• WORK TASK
Check every line of the data for the string "font" and copy the ones that have it.

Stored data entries
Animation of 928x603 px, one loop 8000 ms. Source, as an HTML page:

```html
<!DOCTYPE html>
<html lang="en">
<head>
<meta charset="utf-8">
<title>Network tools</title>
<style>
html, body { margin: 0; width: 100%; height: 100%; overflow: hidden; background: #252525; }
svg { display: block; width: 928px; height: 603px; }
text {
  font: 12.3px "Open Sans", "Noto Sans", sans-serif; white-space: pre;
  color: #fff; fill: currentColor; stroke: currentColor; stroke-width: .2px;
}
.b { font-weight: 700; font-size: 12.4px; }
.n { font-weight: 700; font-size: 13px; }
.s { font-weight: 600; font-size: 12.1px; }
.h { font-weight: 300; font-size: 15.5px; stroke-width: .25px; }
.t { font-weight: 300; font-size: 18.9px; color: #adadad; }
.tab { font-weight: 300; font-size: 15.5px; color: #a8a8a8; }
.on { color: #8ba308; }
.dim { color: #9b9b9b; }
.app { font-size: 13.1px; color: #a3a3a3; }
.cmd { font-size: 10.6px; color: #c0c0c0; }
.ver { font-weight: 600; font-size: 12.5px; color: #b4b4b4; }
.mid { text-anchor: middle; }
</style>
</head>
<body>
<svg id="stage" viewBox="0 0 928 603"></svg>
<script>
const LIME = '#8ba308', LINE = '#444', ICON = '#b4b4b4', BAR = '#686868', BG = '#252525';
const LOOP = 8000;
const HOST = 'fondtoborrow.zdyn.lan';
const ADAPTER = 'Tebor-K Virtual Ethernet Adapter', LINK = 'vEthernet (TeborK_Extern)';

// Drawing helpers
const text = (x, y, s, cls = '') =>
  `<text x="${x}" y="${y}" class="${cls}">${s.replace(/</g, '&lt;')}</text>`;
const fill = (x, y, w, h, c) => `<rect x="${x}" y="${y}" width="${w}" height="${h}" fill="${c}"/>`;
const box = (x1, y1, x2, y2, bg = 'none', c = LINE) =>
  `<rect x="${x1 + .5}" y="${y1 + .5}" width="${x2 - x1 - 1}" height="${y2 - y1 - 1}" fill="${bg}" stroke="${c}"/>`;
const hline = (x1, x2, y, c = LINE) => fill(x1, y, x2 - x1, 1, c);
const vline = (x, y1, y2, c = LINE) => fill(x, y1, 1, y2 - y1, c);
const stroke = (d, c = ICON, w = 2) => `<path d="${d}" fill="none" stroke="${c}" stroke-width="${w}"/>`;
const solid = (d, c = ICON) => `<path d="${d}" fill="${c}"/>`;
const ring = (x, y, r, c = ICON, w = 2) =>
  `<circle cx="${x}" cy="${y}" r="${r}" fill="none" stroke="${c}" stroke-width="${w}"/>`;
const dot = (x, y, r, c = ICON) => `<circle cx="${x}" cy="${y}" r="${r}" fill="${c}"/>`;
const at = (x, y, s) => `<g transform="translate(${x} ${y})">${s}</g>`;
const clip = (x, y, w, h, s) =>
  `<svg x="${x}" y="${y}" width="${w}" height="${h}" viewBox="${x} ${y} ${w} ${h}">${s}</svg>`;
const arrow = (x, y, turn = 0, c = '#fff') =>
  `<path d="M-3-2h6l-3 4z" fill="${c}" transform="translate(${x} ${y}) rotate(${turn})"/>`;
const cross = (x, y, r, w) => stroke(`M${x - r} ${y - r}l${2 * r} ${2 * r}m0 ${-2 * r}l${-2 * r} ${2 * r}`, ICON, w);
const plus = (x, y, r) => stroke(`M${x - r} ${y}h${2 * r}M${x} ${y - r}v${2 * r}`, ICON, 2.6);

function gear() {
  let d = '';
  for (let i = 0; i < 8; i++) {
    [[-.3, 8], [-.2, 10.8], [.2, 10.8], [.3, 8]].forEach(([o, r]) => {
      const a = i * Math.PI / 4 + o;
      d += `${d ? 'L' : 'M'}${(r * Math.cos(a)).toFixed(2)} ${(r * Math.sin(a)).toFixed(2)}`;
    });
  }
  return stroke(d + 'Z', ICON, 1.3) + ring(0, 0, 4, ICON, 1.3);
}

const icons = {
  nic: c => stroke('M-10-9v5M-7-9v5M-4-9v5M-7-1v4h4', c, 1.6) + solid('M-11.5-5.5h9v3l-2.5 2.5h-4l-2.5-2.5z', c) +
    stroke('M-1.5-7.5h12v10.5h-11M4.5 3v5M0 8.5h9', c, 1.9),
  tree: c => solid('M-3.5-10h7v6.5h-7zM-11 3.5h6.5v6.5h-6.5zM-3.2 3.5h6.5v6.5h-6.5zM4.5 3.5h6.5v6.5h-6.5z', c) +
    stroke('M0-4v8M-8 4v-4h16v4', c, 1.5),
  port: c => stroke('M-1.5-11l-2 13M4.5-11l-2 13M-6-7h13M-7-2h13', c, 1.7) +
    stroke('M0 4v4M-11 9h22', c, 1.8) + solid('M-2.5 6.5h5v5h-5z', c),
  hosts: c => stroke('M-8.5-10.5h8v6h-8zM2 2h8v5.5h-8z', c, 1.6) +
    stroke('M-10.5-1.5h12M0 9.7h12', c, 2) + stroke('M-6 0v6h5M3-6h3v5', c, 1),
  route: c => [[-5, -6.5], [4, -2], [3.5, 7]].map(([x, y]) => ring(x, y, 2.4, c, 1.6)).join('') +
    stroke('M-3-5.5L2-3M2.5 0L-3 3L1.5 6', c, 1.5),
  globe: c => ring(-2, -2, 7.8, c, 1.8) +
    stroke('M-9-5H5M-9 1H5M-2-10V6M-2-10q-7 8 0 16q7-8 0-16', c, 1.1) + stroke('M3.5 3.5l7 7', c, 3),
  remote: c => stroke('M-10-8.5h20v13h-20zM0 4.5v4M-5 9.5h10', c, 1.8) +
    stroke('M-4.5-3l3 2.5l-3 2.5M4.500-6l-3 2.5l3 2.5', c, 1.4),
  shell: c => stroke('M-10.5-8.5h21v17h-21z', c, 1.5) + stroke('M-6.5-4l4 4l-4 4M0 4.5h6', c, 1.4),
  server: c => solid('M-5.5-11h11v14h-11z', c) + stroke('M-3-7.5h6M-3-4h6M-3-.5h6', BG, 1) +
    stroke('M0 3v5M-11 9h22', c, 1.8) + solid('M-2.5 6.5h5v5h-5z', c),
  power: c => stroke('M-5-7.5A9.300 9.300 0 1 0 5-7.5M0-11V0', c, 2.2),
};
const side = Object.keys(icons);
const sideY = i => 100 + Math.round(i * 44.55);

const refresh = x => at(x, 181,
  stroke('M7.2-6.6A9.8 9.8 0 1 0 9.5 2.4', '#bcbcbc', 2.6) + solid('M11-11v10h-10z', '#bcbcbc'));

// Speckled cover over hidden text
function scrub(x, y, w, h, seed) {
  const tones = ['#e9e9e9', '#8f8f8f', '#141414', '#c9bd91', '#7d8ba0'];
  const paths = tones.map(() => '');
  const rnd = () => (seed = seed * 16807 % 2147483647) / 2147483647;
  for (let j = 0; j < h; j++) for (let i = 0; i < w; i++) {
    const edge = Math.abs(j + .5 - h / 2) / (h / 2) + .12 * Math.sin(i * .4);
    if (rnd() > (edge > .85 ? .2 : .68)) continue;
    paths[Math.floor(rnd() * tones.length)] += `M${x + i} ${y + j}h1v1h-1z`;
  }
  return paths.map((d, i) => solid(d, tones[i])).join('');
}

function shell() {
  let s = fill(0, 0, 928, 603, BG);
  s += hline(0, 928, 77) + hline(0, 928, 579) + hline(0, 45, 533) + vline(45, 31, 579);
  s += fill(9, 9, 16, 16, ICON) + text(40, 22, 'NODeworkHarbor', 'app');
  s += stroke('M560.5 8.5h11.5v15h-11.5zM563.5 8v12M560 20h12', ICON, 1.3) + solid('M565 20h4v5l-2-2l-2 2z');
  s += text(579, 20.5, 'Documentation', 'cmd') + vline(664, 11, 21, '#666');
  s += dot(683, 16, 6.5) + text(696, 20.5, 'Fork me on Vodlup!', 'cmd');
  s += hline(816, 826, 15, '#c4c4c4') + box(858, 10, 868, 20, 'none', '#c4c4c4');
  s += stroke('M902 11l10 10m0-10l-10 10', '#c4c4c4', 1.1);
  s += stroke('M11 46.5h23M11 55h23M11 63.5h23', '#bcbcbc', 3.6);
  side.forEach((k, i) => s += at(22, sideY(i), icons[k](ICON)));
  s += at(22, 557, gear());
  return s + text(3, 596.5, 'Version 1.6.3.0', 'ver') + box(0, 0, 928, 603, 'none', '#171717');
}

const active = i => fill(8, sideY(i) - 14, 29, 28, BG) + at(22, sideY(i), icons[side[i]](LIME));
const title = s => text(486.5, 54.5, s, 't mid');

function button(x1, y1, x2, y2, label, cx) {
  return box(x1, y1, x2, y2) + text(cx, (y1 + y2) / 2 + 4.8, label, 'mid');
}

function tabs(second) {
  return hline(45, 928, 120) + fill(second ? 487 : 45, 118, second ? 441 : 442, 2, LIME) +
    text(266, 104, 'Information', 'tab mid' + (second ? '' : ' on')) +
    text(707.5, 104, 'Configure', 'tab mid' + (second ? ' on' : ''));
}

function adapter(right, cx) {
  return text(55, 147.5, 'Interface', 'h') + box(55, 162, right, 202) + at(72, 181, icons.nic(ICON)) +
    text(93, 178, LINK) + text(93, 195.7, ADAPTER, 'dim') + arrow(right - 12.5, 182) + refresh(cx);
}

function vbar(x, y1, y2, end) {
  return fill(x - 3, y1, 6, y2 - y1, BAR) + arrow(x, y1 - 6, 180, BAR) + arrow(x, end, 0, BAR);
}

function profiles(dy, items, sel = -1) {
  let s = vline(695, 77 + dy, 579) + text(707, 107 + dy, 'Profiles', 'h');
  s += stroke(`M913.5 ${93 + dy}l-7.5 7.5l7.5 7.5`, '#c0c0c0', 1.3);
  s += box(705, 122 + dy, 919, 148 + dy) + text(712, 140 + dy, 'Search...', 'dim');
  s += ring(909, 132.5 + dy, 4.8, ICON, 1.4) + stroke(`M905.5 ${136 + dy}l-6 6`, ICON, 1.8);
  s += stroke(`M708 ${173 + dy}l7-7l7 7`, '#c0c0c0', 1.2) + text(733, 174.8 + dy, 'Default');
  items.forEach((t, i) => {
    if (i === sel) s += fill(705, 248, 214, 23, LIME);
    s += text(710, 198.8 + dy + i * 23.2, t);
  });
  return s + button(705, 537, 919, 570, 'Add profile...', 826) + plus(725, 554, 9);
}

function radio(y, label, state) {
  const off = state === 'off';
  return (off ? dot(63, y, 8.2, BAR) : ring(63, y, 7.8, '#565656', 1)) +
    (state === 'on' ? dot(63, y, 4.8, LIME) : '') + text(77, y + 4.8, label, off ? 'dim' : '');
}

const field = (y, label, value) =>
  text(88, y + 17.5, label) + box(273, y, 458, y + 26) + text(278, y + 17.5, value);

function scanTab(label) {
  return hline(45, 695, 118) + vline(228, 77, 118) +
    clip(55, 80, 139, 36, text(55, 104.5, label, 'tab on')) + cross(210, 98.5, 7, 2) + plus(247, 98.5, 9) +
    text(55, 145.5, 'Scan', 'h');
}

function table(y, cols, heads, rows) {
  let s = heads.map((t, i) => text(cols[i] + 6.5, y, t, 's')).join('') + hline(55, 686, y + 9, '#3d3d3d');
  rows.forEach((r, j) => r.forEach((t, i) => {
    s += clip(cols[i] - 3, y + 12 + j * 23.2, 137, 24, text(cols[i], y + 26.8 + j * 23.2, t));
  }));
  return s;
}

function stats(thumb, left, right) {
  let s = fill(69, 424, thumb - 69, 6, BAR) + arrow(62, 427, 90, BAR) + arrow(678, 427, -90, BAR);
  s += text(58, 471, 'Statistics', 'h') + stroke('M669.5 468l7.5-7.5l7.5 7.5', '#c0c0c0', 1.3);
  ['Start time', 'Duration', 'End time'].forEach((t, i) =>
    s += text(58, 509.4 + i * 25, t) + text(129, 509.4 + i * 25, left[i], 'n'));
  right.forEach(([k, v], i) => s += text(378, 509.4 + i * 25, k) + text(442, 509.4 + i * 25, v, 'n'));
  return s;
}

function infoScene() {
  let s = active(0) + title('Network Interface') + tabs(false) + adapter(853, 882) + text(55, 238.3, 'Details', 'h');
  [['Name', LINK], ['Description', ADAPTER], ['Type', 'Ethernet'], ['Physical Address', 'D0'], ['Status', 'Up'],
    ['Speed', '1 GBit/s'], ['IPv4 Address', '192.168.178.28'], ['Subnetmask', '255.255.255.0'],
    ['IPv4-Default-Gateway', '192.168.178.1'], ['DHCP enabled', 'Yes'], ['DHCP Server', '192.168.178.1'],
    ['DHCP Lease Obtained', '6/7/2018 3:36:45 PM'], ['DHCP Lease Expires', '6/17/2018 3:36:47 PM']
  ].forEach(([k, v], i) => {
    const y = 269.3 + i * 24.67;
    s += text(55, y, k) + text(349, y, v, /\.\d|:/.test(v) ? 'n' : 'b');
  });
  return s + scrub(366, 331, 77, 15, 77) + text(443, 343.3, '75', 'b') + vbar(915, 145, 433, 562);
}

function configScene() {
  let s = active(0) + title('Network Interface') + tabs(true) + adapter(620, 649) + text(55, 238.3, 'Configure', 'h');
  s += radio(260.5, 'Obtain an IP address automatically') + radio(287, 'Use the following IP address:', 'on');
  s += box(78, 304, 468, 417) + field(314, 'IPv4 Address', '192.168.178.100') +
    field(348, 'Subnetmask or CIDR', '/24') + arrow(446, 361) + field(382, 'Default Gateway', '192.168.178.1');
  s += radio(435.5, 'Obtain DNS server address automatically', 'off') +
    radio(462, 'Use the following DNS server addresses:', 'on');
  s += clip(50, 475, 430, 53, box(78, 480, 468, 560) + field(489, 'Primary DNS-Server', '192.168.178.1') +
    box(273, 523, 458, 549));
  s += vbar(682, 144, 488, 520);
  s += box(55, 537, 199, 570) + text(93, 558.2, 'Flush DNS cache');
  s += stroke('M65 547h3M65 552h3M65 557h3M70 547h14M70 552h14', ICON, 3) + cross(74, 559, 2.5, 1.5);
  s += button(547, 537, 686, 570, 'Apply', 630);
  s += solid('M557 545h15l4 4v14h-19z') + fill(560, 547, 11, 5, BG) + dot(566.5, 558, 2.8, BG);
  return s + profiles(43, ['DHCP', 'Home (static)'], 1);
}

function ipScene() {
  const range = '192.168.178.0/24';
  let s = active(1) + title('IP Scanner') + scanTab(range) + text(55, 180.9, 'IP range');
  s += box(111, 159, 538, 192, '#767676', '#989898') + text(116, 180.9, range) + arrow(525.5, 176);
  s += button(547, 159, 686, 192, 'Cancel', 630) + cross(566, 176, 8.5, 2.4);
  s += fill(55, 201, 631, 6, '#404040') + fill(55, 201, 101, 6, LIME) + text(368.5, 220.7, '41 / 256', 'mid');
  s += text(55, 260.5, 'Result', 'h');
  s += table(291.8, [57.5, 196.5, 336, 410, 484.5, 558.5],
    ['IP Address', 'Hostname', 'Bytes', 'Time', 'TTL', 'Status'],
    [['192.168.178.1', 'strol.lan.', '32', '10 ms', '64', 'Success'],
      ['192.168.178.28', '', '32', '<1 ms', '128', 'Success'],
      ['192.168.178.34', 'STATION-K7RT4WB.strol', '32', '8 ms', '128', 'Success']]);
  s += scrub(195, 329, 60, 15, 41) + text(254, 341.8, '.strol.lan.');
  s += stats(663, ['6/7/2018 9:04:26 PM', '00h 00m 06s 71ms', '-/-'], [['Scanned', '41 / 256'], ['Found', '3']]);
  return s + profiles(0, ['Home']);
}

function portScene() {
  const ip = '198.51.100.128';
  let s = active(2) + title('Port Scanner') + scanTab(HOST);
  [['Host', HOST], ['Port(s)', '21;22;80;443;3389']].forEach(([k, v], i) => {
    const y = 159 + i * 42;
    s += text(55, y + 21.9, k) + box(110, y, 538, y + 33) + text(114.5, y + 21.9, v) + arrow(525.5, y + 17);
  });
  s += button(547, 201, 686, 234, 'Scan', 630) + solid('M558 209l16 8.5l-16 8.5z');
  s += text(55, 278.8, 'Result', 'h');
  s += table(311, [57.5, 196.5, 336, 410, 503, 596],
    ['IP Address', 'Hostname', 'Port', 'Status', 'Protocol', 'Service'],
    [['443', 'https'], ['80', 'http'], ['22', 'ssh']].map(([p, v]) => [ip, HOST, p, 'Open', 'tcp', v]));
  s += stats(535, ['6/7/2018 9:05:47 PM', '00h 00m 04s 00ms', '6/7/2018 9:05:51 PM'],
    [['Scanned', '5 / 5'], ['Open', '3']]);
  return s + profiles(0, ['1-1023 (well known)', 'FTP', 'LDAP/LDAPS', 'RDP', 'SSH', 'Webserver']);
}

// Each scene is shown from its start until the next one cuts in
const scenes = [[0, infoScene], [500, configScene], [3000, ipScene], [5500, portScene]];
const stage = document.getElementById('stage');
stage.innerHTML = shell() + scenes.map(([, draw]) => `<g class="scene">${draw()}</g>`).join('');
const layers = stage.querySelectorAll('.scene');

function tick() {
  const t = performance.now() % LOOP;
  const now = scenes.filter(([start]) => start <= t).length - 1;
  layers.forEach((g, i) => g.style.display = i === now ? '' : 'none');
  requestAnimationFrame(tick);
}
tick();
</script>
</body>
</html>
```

• RESULT FOR THIS TASK
  font: 12.3px "Open Sans", "Noto Sans", sans-serif; white-space: pre;
.b { font-weight: 700; font-size: 12.4px; }
.n { font-weight: 700; font-size: 13px; }
.s { font-weight: 600; font-size: 12.1px; }
.h { font-weight: 300; font-size: 15.5px; stroke-width: .25px; }
.t { font-weight: 300; font-size: 18.9px; color: #adadad; }
.tab { font-weight: 300; font-size: 15.5px; color: #a8a8a8; }
.app { font-size: 13.1px; color: #a3a3a3; }
.cmd { font-size: 10.6px; color: #c0c0c0; }
.ver { font-weight: 600; font-size: 12.5px; color: #b4b4b4; }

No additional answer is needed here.